Stroke Training and Awareness Resources (STARs)
- Since Dejerine and Roussy’s description of central pain (CP) after thalamic stroke in 1906, thalamic pain has been the best-known form of CPSP. We now know that a stroke anywhere along the spinothalamocortical pathway can cause this kind of pain after a stroke.
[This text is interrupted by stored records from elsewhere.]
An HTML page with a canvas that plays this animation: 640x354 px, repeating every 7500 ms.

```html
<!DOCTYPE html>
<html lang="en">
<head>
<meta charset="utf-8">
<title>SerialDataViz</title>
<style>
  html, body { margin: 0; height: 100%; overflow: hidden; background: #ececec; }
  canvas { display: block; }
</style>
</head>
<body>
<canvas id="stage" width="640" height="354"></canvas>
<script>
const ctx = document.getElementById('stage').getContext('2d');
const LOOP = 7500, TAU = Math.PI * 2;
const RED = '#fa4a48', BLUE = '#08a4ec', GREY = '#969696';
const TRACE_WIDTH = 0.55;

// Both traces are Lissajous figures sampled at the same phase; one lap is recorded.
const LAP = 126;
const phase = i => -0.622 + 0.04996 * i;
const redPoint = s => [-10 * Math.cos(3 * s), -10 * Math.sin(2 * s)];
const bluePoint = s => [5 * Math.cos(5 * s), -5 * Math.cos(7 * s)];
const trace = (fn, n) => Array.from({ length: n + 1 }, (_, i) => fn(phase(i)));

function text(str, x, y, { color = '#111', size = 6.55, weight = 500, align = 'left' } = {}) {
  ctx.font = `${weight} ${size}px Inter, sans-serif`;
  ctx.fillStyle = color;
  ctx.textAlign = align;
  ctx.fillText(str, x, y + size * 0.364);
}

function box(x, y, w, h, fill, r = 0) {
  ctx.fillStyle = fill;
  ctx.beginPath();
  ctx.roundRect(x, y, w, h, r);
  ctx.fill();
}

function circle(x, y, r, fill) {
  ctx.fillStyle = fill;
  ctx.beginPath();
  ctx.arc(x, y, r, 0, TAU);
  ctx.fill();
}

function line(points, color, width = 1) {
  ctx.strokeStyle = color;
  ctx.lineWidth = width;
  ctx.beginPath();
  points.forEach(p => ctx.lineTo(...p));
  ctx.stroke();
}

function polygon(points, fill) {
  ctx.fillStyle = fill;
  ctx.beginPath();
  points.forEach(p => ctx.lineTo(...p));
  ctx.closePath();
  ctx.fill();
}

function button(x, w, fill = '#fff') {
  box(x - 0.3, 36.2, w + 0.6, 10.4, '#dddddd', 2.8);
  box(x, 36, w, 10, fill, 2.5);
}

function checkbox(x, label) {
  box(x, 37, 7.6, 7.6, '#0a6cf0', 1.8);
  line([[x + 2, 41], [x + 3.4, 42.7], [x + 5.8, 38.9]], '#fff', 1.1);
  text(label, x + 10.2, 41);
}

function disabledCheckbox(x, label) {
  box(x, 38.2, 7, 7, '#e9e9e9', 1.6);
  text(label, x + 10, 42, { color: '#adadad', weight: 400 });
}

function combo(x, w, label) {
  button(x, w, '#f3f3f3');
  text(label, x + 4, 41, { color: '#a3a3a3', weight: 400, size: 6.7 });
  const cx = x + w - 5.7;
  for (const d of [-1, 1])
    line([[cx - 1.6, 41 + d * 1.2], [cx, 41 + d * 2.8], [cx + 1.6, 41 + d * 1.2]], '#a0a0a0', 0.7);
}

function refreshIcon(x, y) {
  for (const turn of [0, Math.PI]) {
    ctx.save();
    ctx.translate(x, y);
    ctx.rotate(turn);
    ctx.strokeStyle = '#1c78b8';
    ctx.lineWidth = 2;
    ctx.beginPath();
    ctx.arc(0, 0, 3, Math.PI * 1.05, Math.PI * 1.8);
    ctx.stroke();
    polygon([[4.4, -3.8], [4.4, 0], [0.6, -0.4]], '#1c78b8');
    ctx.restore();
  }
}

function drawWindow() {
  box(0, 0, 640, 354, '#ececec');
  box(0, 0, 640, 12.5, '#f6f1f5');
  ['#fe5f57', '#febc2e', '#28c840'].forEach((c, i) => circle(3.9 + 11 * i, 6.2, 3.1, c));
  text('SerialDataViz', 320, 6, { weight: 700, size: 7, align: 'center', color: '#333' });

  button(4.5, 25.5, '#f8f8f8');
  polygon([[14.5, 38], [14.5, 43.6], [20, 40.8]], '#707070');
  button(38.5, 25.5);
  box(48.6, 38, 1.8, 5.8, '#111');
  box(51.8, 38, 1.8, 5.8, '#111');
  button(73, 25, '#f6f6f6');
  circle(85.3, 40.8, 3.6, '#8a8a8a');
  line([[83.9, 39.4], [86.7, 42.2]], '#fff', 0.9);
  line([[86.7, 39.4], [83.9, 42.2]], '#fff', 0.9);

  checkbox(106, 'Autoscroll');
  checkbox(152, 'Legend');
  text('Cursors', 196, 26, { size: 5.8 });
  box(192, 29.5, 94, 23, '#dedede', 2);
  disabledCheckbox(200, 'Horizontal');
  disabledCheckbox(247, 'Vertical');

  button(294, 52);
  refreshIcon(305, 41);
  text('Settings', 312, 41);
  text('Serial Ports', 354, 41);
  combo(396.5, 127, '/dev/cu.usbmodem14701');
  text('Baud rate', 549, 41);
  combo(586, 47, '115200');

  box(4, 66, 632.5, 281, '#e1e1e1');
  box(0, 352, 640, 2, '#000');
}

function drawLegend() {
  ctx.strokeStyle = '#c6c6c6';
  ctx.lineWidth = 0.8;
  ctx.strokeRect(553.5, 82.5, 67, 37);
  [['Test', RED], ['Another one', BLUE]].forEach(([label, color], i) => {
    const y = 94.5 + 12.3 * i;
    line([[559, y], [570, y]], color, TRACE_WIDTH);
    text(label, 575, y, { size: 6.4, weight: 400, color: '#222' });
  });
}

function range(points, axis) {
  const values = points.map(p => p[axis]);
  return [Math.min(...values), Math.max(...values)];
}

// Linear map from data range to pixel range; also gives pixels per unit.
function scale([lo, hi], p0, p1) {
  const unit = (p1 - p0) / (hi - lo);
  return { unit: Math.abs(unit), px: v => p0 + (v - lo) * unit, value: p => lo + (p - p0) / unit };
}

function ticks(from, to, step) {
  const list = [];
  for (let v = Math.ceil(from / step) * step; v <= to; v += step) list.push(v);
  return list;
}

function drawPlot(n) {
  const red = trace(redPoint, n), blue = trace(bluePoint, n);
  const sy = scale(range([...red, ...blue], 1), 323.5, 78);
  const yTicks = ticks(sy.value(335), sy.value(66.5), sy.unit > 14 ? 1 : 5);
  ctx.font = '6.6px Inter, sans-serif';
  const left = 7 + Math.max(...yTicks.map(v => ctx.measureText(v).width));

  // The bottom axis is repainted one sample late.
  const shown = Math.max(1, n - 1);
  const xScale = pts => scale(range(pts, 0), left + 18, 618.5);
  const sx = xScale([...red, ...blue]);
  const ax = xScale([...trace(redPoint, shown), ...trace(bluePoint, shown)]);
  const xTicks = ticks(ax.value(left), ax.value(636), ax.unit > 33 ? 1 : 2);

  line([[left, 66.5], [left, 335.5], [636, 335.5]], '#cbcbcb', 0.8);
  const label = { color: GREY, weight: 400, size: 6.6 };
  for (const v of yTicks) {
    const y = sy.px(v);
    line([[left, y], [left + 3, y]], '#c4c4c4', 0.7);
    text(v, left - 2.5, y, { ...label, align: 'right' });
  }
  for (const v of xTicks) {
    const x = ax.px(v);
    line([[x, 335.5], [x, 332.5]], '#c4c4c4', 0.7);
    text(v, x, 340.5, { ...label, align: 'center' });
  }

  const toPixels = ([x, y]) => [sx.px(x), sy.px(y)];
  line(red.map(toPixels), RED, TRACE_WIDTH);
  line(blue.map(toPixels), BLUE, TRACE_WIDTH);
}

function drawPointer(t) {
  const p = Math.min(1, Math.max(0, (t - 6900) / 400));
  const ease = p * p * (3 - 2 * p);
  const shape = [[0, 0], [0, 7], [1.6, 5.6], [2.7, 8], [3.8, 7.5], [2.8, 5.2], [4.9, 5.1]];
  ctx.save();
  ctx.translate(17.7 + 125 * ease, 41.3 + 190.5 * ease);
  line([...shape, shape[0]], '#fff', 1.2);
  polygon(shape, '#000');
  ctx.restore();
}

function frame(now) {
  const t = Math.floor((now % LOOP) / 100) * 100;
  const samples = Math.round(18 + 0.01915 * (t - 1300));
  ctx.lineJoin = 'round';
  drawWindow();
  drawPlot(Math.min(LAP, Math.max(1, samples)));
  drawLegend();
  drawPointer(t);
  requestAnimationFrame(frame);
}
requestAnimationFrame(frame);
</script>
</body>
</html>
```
The key problem causing CPSP is a disturbance of processing of sensory information
- CPSP may be described as burning, aching, lacerating, shooting, squeezing, or throbbing and can be aggravated by a range of stimuli including movement, temperature, touch or stress.
- Some useful definitions are:
- Allodynia – pain due to a stimulus which does not normally produce pain
- Dysaesthesia – an unpleasant, abnormal sense of touch
- Hyperalgesia – an extreme reaction to a stimulus which is usually painful